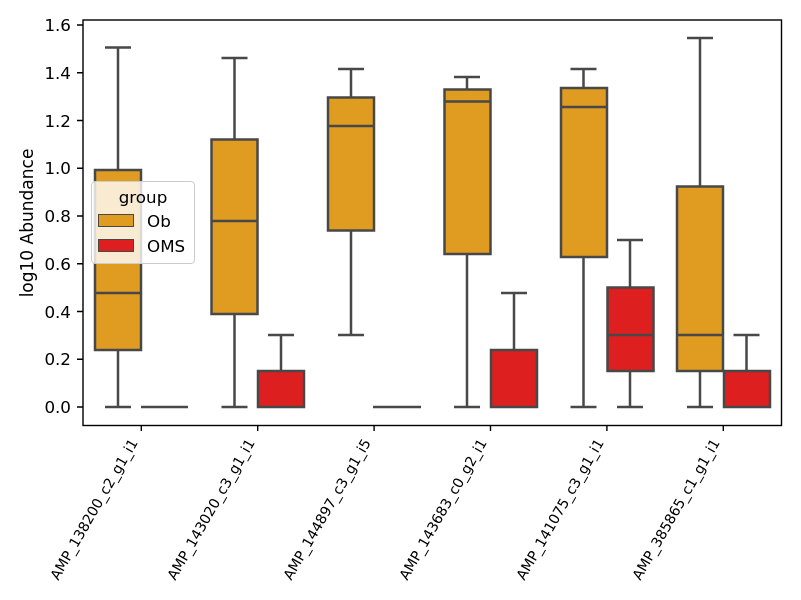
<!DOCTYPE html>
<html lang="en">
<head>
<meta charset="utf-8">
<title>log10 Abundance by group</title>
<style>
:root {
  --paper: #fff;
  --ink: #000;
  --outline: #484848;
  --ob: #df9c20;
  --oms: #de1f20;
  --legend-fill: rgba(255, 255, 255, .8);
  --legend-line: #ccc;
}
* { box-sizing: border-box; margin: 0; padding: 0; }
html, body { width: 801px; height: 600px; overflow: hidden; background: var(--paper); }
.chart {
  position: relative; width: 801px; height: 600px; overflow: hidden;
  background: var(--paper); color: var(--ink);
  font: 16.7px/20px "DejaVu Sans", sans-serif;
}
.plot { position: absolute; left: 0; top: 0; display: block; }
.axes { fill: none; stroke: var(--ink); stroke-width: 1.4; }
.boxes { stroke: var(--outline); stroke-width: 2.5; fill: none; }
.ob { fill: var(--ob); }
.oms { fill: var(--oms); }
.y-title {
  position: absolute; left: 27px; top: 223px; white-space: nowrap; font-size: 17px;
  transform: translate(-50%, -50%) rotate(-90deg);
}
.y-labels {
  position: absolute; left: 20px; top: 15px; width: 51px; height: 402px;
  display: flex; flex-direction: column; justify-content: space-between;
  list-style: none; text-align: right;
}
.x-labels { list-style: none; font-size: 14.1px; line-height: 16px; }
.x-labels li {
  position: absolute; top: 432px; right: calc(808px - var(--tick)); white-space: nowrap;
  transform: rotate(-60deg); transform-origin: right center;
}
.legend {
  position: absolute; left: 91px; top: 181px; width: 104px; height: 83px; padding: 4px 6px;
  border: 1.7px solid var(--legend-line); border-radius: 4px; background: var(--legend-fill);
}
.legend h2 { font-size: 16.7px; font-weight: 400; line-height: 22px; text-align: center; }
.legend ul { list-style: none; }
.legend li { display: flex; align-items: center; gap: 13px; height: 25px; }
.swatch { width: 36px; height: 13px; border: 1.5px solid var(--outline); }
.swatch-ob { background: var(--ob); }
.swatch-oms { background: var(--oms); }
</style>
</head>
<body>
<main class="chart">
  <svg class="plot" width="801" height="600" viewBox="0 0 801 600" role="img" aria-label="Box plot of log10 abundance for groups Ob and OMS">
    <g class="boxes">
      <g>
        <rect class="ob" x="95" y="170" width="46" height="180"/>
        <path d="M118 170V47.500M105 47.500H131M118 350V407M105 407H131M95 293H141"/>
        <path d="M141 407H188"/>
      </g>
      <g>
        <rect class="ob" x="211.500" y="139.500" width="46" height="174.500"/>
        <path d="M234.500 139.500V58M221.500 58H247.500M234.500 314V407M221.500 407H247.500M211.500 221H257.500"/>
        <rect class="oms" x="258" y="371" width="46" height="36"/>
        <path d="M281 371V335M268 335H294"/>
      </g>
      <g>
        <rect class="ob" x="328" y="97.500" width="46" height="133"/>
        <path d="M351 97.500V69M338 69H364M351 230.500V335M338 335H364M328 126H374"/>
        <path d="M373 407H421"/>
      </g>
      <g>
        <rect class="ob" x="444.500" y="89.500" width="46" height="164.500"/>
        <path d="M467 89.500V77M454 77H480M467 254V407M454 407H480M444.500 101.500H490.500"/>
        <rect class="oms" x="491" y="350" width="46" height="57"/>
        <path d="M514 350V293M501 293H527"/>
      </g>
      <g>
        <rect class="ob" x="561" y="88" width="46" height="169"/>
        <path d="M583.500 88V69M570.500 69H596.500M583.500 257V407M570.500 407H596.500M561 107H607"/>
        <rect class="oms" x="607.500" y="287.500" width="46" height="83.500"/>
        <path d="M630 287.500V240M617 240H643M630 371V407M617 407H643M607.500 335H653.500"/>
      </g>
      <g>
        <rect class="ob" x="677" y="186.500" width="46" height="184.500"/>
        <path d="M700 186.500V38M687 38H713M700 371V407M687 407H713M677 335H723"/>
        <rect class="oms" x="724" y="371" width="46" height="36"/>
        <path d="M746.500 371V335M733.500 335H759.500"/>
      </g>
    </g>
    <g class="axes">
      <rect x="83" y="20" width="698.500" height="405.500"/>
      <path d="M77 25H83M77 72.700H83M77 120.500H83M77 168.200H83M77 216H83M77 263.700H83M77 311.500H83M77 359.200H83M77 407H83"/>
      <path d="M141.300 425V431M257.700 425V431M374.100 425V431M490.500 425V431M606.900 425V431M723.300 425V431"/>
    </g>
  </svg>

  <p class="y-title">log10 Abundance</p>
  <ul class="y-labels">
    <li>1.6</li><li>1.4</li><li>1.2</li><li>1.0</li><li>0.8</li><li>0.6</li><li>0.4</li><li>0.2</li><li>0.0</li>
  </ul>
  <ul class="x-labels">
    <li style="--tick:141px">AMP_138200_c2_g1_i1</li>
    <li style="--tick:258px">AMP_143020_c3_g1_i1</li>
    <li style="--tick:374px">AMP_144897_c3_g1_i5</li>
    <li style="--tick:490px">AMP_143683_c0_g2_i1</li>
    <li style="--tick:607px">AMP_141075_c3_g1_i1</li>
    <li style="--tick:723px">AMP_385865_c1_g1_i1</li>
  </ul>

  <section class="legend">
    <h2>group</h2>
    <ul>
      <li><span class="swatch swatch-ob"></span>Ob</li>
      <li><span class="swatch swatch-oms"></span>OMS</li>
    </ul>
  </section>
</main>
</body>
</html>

--------------------

§ PROBLEM DESCRIPTION
Copy the data in full. No pictures belong in the copy.

§ EXERCISE SOLUTION
<!DOCTYPE html>
<html lang="en">
<head>
<meta charset="utf-8">
<title>log10 Abundance by group</title>
<style>
:root {
  --paper: #fff;
  --ink: #000;
  --outline: #484848;
  --ob: #df9c20;
  --oms: #de1f20;
  --legend-fill: rgba(255, 255, 255, .8);
  --legend-line: #ccc;
}
* { box-sizing: border-box; margin: 0; padding: 0; }
html, body { width: 801px; height: 600px; overflow: hidden; background: var(--paper); }
.chart {
  position: relative; width: 801px; height: 600px; overflow: hidden;
  background: var(--paper); color: var(--ink);
  font: 16.7px/20px "DejaVu Sans", sans-serif;
}
.plot { position: absolute; left: 0; top: 0; display: block; }
.axes { fill: none; stroke: var(--ink); stroke-width: 1.4; }
.boxes { stroke: var(--outline); stroke-width: 2.5; fill: none; }
.ob { fill: var(--ob); }
.oms { fill: var(--oms); }
.y-title {
  position: absolute; left: 27px; top: 223px; white-space: nowrap; font-size: 17px;
  transform: translate(-50%, -50%) rotate(-90deg);
}
.y-labels {
  position: absolute; left: 20px; top: 15px; width: 51px; height: 402px;
  display: flex; flex-direction: column; justify-content: space-between;
  list-style: none; text-align: right;
}
.x-labels { list-style: none; font-size: 14.1px; line-height: 16px; }
.x-labels li {
  position: absolute; top: 432px; right: calc(808px - var(--tick)); white-space: nowrap;
  transform: rotate(-60deg); transform-origin: right center;
}
.legend {
  position: absolute; left: 91px; top: 181px; width: 104px; height: 83px; padding: 4px 6px;
  border: 1.7px solid var(--legend-line); border-radius: 4px; background: var(--legend-fill);
}
.legend h2 { font-size: 16.7px; font-weight: 400; line-height: 22px; text-align: center; }
.legend ul { list-style: none; }
.legend li { display: flex; align-items: center; gap: 13px; height: 25px; }
.swatch { width: 36px; height: 13px; border: 1.5px solid var(--outline); }
.swatch-ob { background: var(--ob); }
.swatch-oms { background: var(--oms); }
</style>
</head>
<body>
<main class="chart">
  <svg class="plot" width="801" height="600" viewBox="0 0 801 600" role="img" aria-label="Box plot of log10 abundance for groups Ob and OMS">
    <g class="boxes">
      <g>
        <rect class="ob" x="95" y="170" width="46" height="180"/>
        <path d="M118 170V47.500M105 47.500H131M118 350V407M105 407H131M95 293H141"/>
        <path d="M141 407H188"/>
      </g>
      <g>
        <rect class="ob" x="211.500" y="139.500" width="46" height="174.500"/>
        <path d="M234.500 139.500V58M221.500 58H247.500M234.500 314V407M221.500 407H247.500M211.500 221H257.500"/>
        <rect class="oms" x="258" y="371" width="46" height="36"/>
        <path d="M281 371V335M268 335H294"/>
      </g>
      <g>
        <rect class="ob" x="328" y="97.500" width="46" height="133"/>
        <path d="M351 97.500V69M338 69H364M351 230.500V335M338 335H364M328 126H374"/>
        <path d="M373 407H421"/>
      </g>
      <g>
        <rect class="ob" x="444.500" y="89.500" width="46" height="164.500"/>
        <path d="M467 89.500V77M454 77H480M467 254V407M454 407H480M444.500 101.500H490.500"/>
        <rect class="oms" x="491" y="350" width="46" height="57"/>
        <path d="M514 350V293M501 293H527"/>
      </g>
      <g>
        <rect class="ob" x="561" y="88" width="46" height="169"/>
        <path d="M583.500 88V69M570.500 69H596.500M583.500 257V407M570.500 407H596.500M561 107H607"/>
        <rect class="oms" x="607.500" y="287.500" width="46" height="83.500"/>
        <path d="M630 287.500V240M617 240H643M630 371V407M617 407H643M607.500 335H653.500"/>
      </g>
      <g>
        <rect class="ob" x="677" y="186.500" width="46" height="184.500"/>
        <path d="M700 186.500V38M687 38H713M700 371V407M687 407H713M677 335H723"/>
        <rect class="oms" x="724" y="371" width="46" height="36"/>
        <path d="M746.500 371V335M733.500 335H759.500"/>
      </g>
    </g>
    <g class="axes">
      <rect x="83" y="20" width="698.500" height="405.500"/>
      <path d="M77 25H83M77 72.700H83M77 120.500H83M77 168.200H83M77 216H83M77 263.700H83M77 311.500H83M77 359.200H83M77 407H83"/>
      <path d="M141.300 425V431M257.700 425V431M374.100 425V431M490.500 425V431M606.900 425V431M723.300 425V431"/>
    </g>
  </svg>

  <p class="y-title">log10 Abundance</p>
  <ul class="y-labels">
    <li>1.6</li><li>1.4</li><li>1.2</li><li>1.0</li><li>0.8</li><li>0.6</li><li>0.4</li><li>0.2</li><li>0.0</li>
  </ul>
  <ul class="x-labels">
    <li style="--tick:141px">AMP_138200_c2_g1_i1</li>
    <li style="--tick:258px">AMP_143020_c3_g1_i1</li>
    <li style="--tick:374px">AMP_144897_c3_g1_i5</li>
    <li style="--tick:490px">AMP_143683_c0_g2_i1</li>
    <li style="--tick:607px">AMP_141075_c3_g1_i1</li>
    <li style="--tick:723px">AMP_385865_c1_g1_i1</li>
  </ul>

  <section class="legend">
    <h2>group</h2>
    <ul>
      <li><span class="swatch swatch-ob"></span>Ob</li>
      <li><span class="swatch swatch-oms"></span>OMS</li>
    </ul>
  </section>
</main>
</body>
</html>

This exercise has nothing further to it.